• _ACTION ITEM_
Copy the records below exactly, omitting any pictures they contain.

(AVAILABLE DATA)

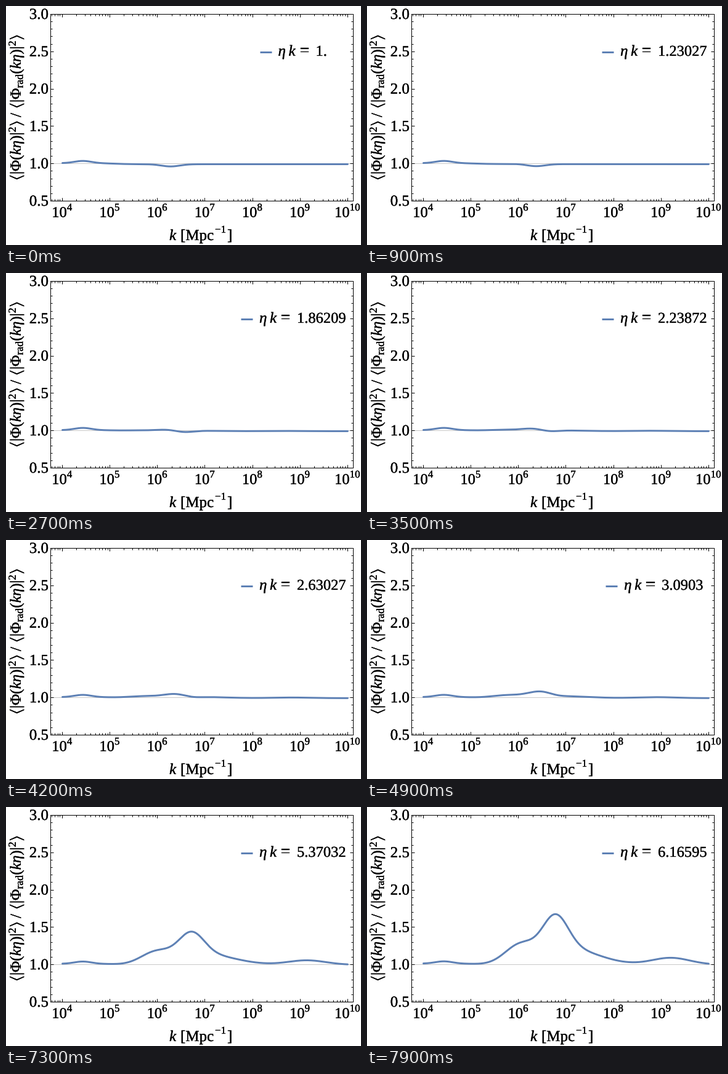
A matplotlib script that plays this animation: 576x389 px, repeating every 8000 ms.

```python
import numpy as np
import matplotlib.pyplot as plt
from matplotlib import patheffects
from matplotlib.animation import FuncAnimation

plt.rcParams.update({
    "font.family": "Liberation Serif",
    "mathtext.fontset": "custom",
    "mathtext.rm": "Liberation Serif",
    "mathtext.it": "Liberation Serif:italic",
    "mathtext.fallback": "stix",
})

W, H, DPI = 576, 389, 100
PT = 72 / DPI
FRAMES, INTERVAL = 80, 100
BLUE = "#5e81b5"
LEFT, RIGHT, TOP, BOTTOM = 72.5, 563.5, 13.5, 317.5
X4, DECADE = 91.5, 77.15
UNIT = (BOTTOM - TOP) / 2.5
S_END = (FRAMES - 1) / 100

fig = plt.figure(figsize=(W / DPI, H / DPI), dpi=DPI, facecolor="white")
ax = fig.add_axes([0, 0, 1, 1])
ax.set(xlim=(0, W), ylim=(H, 0))
ax.axis("off")


def px(log_k):
    return X4 + DECADE * (log_k - 4)


def py(value):
    return BOTTOM - UNIT * (value - 0.5)


def seg(x, y, color="black", width=1.0):
    # Pixel snapping rounds half pixels up, so shift by half a pixel first
    return ax.plot(np.array(x) - 0.5, np.array(y) - 0.5, color=color,
                   lw=width * PT, solid_capstyle="butt")[0]


def label(x, y, s, size=25, **kw):
    stroke = patheffects.withStroke(linewidth=0.3 * PT, foreground="black")
    return ax.text(x, y, s, fontsize=size * PT, va="baseline",
                   path_effects=[stroke], **kw)


def bump(u, center, width, height):
    return height * np.exp(-((u - center) / width) ** 2 / 2)


# Curve: a fixed background plus a growing wave that drifts to larger k
U = np.linspace(0, 6, 600)


def gain(s):
    def g(v):
        d = v - S_END
        return np.exp(6.9 * d + 2.6 * d * d)
    return (g(s) - g(0)) / (1 - g(0))


def ratio(s):
    base = -0.0065 + 0.014 / (1 + np.exp((U - 1.1) / 0.15))
    base += bump(U, 0.43, 0.18, 0.03)
    v = U - s + S_END
    wave = (0.008 + bump(v, 2.03, 0.32, 0.242) + bump(v, 2.77, 0.268, 0.487)
            + bump(v, 3.1, 0.6, 0.2) + bump(v, 5.2, 0.4, 0.091))
    dip = bump(U - s, 2.275, 0.195, 0.03 * (1 - 1.6 * s * s))
    return 1 + base + gain(s) * wave - dip


# Reference line, frame and ticks
seg([LEFT, RIGHT], [py(1)] * 2, "#c8c8c8")
seg([LEFT, RIGHT, RIGHT, LEFT, LEFT], [TOP, TOP, BOTTOM, BOTTOM, TOP])

for n in range(5, 31):
    y, size = py(n / 10), 5 if n % 5 == 0 else 3
    seg([LEFT, LEFT + size], [y, y])
    seg([RIGHT, RIGHT - size], [y, y])
    if n % 5 == 0:
        label(69, y + 7.5, f"{n / 10:.1f}", ha="right")

for dec in range(3, 11):
    for m in range(1, 10):
        x, size = px(dec + np.log10(m)), 5 if m == 1 else 3
        if LEFT < x < RIGHT:
            seg([x, x], [BOTTOM, BOTTOM - size])
            seg([x, x], [TOP, TOP + size])
    if dec > 3:
        x = px(dec) - 13 - 4.2 * len(str(dec))
        label(x, 343.5, "10", 24.5)
        label(x + 24.5, 333, str(dec), 17)

# Axis titles
label(265, 381, "k", style="italic")
label(283, 381, "[Mpc")
label(339, 369, "\u22121", 17)
label(359, 381, "]")
for y, s in ((284, r"$\langle|\Phi(k\eta)|^2\rangle$"), (181, "/"),
             (167, r"$\langle|\Phi_{\mathrm{rad}}(k\eta)|^2\rangle$")):
    label(24, y, s, rotation=90, rotation_mode="anchor", ha="left")

# Moving parts
curve, = ax.plot(px(4 + U), py(ratio(0)), color=BLUE, lw=3 * PT,
                 solid_capstyle="round")
key = seg([0, 0], [75.5, 75.5], BLUE, 3)
legend = [(dx, label(0, 81, s, size, style=style)) for dx, s, size, style in (
    (-1, "\u03b7", 25, "italic"), (16, "k", 25, "italic"),
    (34, "=", 28, "normal"), (60, "", 24.5, "normal"))]


def update(i):
    s = i / 100
    text = f"{10 ** s:.6g}"
    if "." not in text:
        text += "."
    x0 = 412 + 6.1 * (7 - len(text))
    curve.set_ydata(py(ratio(s)))
    key.set_xdata([x0 - 31, x0 - 12])
    for dx, t in legend:
        t.set_x(x0 + dx)
    legend[-1][1].set_text(text)
    return [curve, key] + [t for _, t in legend]


anim = FuncAnimation(fig, update, frames=FRAMES, interval=INTERVAL,
                     repeat=True, repeat_delay=0, blit=False)
plt.show()
```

(End AVAILABLE DATA)

• _TASK RESPONSE_
A matplotlib script that plays this animation: 576x389 px, repeating every 8000 ms.

```python
import numpy as np
import matplotlib.pyplot as plt
from matplotlib import patheffects
from matplotlib.animation import FuncAnimation

plt.rcParams.update({
    "font.family": "Liberation Serif",
    "mathtext.fontset": "custom",
    "mathtext.rm": "Liberation Serif",
    "mathtext.it": "Liberation Serif:italic",
    "mathtext.fallback": "stix",
})

W, H, DPI = 576, 389, 100
PT = 72 / DPI
FRAMES, INTERVAL = 80, 100
BLUE = "#5e81b5"
LEFT, RIGHT, TOP, BOTTOM = 72.5, 563.5, 13.5, 317.5
X4, DECADE = 91.5, 77.15
UNIT = (BOTTOM - TOP) / 2.5
S_END = (FRAMES - 1) / 100

fig = plt.figure(figsize=(W / DPI, H / DPI), dpi=DPI, facecolor="white")
ax = fig.add_axes([0, 0, 1, 1])
ax.set(xlim=(0, W), ylim=(H, 0))
ax.axis("off")


def px(log_k):
    return X4 + DECADE * (log_k - 4)


def py(value):
    return BOTTOM - UNIT * (value - 0.5)


def seg(x, y, color="black", width=1.0):
    # Pixel snapping rounds half pixels up, so shift by half a pixel first
    return ax.plot(np.array(x) - 0.5, np.array(y) - 0.5, color=color,
                   lw=width * PT, solid_capstyle="butt")[0]


def label(x, y, s, size=25, **kw):
    stroke = patheffects.withStroke(linewidth=0.3 * PT, foreground="black")
    return ax.text(x, y, s, fontsize=size * PT, va="baseline",
                   path_effects=[stroke], **kw)


def bump(u, center, width, height):
    return height * np.exp(-((u - center) / width) ** 2 / 2)


# Curve: a fixed background plus a growing wave that drifts to larger k
U = np.linspace(0, 6, 600)


def gain(s):
    def g(v):
        d = v - S_END
        return np.exp(6.9 * d + 2.6 * d * d)
    return (g(s) - g(0)) / (1 - g(0))


def ratio(s):
    base = -0.0065 + 0.014 / (1 + np.exp((U - 1.1) / 0.15))
    base += bump(U, 0.43, 0.18, 0.03)
    v = U - s + S_END
    wave = (0.008 + bump(v, 2.03, 0.32, 0.242) + bump(v, 2.77, 0.268, 0.487)
            + bump(v, 3.1, 0.6, 0.2) + bump(v, 5.2, 0.4, 0.091))
    dip = bump(U - s, 2.275, 0.195, 0.03 * (1 - 1.6 * s * s))
    return 1 + base + gain(s) * wave - dip


# Reference line, frame and ticks
seg([LEFT, RIGHT], [py(1)] * 2, "#c8c8c8")
seg([LEFT, RIGHT, RIGHT, LEFT, LEFT], [TOP, TOP, BOTTOM, BOTTOM, TOP])

for n in range(5, 31):
    y, size = py(n / 10), 5 if n % 5 == 0 else 3
    seg([LEFT, LEFT + size], [y, y])
    seg([RIGHT, RIGHT - size], [y, y])
    if n % 5 == 0:
        label(69, y + 7.5, f"{n / 10:.1f}", ha="right")

for dec in range(3, 11):
    for m in range(1, 10):
        x, size = px(dec + np.log10(m)), 5 if m == 1 else 3
        if LEFT < x < RIGHT:
            seg([x, x], [BOTTOM, BOTTOM - size])
            seg([x, x], [TOP, TOP + size])
    if dec > 3:
        x = px(dec) - 13 - 4.2 * len(str(dec))
        label(x, 343.5, "10", 24.5)
        label(x + 24.5, 333, str(dec), 17)

# Axis titles
label(265, 381, "k", style="italic")
label(283, 381, "[Mpc")
label(339, 369, "\u22121", 17)
label(359, 381, "]")
for y, s in ((284, r"$\langle|\Phi(k\eta)|^2\rangle$"), (181, "/"),
             (167, r"$\langle|\Phi_{\mathrm{rad}}(k\eta)|^2\rangle$")):
    label(24, y, s, rotation=90, rotation_mode="anchor", ha="left")

# Moving parts
curve, = ax.plot(px(4 + U), py(ratio(0)), color=BLUE, lw=3 * PT,
                 solid_capstyle="round")
key = seg([0, 0], [75.5, 75.5], BLUE, 3)
legend = [(dx, label(0, 81, s, size, style=style)) for dx, s, size, style in (
    (-1, "\u03b7", 25, "italic"), (16, "k", 25, "italic"),
    (34, "=", 28, "normal"), (60, "", 24.5, "normal"))]


def update(i):
    s = i / 100
    text = f"{10 ** s:.6g}"
    if "." not in text:
        text += "."
    x0 = 412 + 6.1 * (7 - len(text))
    curve.set_ydata(py(ratio(s)))
    key.set_xdata([x0 - 31, x0 - 12])
    for dx, t in legend:
        t.set_x(x0 + dx)
    legend[-1][1].set_text(text)
    return [curve, key] + [t for _, t in legend]


anim = FuncAnimation(fig, update, frames=FRAMES, interval=INTERVAL,
                     repeat=True, repeat_delay=0, blit=False)
plt.show()
```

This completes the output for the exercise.